"I wish my children to live a happy life".
Mankala is a mother of five children, including 16-year-old Laxmi who is featured in this year's Project Compassion.
“Even though I didn’t go to school, I wish my children to live a happy life and earn well,” Mankala said.
Living in a remote village in Nepal, Mankala never went to school and missed out on the opportunity to learn how to read or write. Despite the economic hardship that her family faced, Mankala was determined that her daughter, Laxmi, receive an education. After the death of her husband, Mankala continued working from dawn to dusk, growing vegetables and carrying them to the market to earn enough income to support her children's education.
When Laxmi grows up, she wants to finish her education so that she can earn an income to support her mother.
“I feel sad seeing my mother's struggle. Mother does all this for us, so that we can study and we don't have to struggle like this in the future. She is working so hard for our education,” Laxmi said.
The Cycle of Poverty
Poverty and education are connected in a vicious cycle. When you’re living in poverty, it is difficult to pay for all the expenses that come with an education such as school fees, books, uniforms and stationery. Without an education, it becomes difficult to find employment and earn sufficient income to lift yourself out of poverty. This cycle can continue for generations.
Education can help break the cycle of poverty
Tragedy struck Laxmi's family when she was 10-years-old. Her father, who worked hard to pay for his children’s education, fell ill. He had to go to the hospital numerous times, but his condition did not improve. Despite trying everything they could, Laxmi’s father passed away.
Laxmi was devastated. She used to love to go to school but for the first time she stopped attending her classes.
In Australia, we are privileged to have one of the best education systems in the world. But for girls in remote areas of Nepal, poverty and gender inequality can hinder their prospects of finishing school and pursuing their dreams. This is why it is so important that girls like Laxmi are provided with the right support so that they can continue with their education.
Prior to her father’s passing, Laxmi joined a child’s club at her school that was run with the support of Caritas Nepal, through the Nepal Livelihoods and Resilience Program.
These clubs support students to participate in extracurricular activities to develop their speaking, writing and leadership skills through debating competitions and essay writings. The children also organise awareness-raising activities such as public rallies, street dramas and posting wall magazines to highlights issues such as child rights, child protection, child marriage and labour exploitation.

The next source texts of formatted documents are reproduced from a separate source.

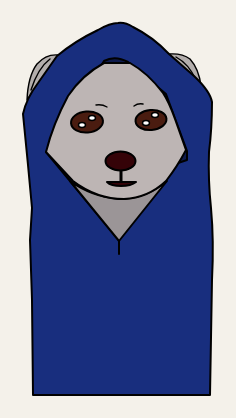
<!DOCTYPE html>
<html lang="en">
<head>
<meta charset="utf-8">
<title>Bear in a blue hood</title>
<style>
:root {
  --paper: #f4f1ea;
  --cloak: #182e7e;
  --cloak-shade: #0e1a4c;
  --fur: #bdb5b4;
  --ear: #b3aeac;
  --neck: #9b9597;
  --iris: #4a1c10;
  --nose: #350308;
  --ink: #000;
}
html, body { margin: 0; background: var(--paper); overflow: hidden; }
svg { display: block; width: 236px; height: 418px; }
.outline { stroke: var(--ink); stroke-width: 2; stroke-linejoin: round; stroke-linecap: round; }
.thin { stroke-width: 1.4; }
.line { fill: none; }
.cloak { fill: var(--cloak); }
.shade { fill: var(--cloak-shade); }
.fur { fill: var(--fur); }
.ear { fill: var(--ear); }
.neck { fill: var(--neck); }
.iris { fill: var(--iris); }
.nose { fill: var(--nose); }
.glint { fill: #fff; }
</style>
</head>
<body>
<svg viewBox="0 0 236 418" role="img" aria-label="White bear wrapped in a blue hooded cloak">
  <rect width="236" height="418" fill="var(--paper)"/>
  <g id="ears" class="ear outline thin">
    <path d="M58 55Q46 54 37 64Q28 76 27 100L40 82Z"/>
    <path d="M50 59Q38 68 31 90" class="line"/>
    <path d="M169 54Q182 53 190 59Q199 69 201 86L186 74Z"/>
    <path d="M176 57Q189 64 196 80" class="line"/>
  </g>
  <path id="cloak" class="cloak outline" d="M118 23Q125 22 133 27Q153 37 169 54L194 76Q210 91 212 102Q212 128 209 152Q208 180 211 208Q214 240 212 280L210 395H33L32 300L30 240L32 208L28 165L23 114Q26 99 38 83L57 56Q75 41 98 30Q110 23 118 23Z"/>
  <path id="hood-lining" class="shade outline" d="M104 61Q115 55 128 62L166 94L187 151V160L178 163L119 240L70 181L46 152Z"/>
  <path id="neck" class="neck outline" d="M70 181L119 241L167 181Q145 199 119 199Q92 197 70 181Z"/>
  <path id="face" class="fur outline" d="M104 63H130Q148 73 163 93Q169 102 175 119L186 150Q177 167 166 181Q148 198 124 199Q97 199 73 181L46 152Q53 124 68 96Q82 75 104 63Z"/>
  <path id="clasp" class="line outline" d="M119 241V254" stroke-width="3"/>
  <g id="brows" class="line outline thin">
    <path d="M96 105Q102 104 107 107"/>
    <path d="M134 106Q138 103 143 104"/>
  </g>
  <g id="eyes">
    <ellipse class="iris outline" cx="87" cy="122" rx="16" ry="10.5" transform="rotate(-5 87 122)"/>
    <ellipse class="iris outline" cx="151" cy="120" rx="15.5" ry="10" transform="rotate(-5 151 120)"/>
    <g class="glint outline thin">
      <ellipse cx="92" cy="118" rx="3.5" ry="2.5"/>
      <ellipse cx="82" cy="125" rx="3.5" ry="2.5"/>
      <ellipse cx="155" cy="115" rx="3.5" ry="2.5"/>
      <ellipse cx="146" cy="123" rx="3.5" ry="2.5"/>
    </g>
  </g>
  <g id="muzzle">
    <path class="line outline" d="M121 170V182"  style="stroke-width:3"/>
    <ellipse class="nose outline" cx="120.500" cy="161" rx="15" ry="9.5"/>
    <path class="nose outline" d="M107 182H136Q131 186 121 186Q111 186 107 182Z"/>
  </g>
</svg>
</body>
</html>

With the encouragement of her child's child, Laxmi returned to school to continue her education.
She became more actively involved in her child's club and developed greater confidence as she participated in public speaking and debating activities. Laxmi was keen to take on a leadership role and she was elected as the chairperson of her club.
"When she was small, she was afraid, couldn't speak," Mankala, Laxmi's mother said. "Now, she has joined the child's club, and studies and learns lot. She teaches others. She can read. When she was small, she was afraid, couldn't speak. Now, she can speak. She can say anything and she can work."
Your support today can unlock the potential of the next generation of young leaders like Laxmi.
Together, we can create lasting change For All Future Generations
Since 2018, Caritas Nepal has supported more than 5,000 children through child's clubs.
It is because of the support of people like you that children like Laxmi can attend child's clubs in Nepal. Your generosity today can help educate, encourage and empower young people like Laxmi, so that they can develop the skills they need to break the cycle of poverty.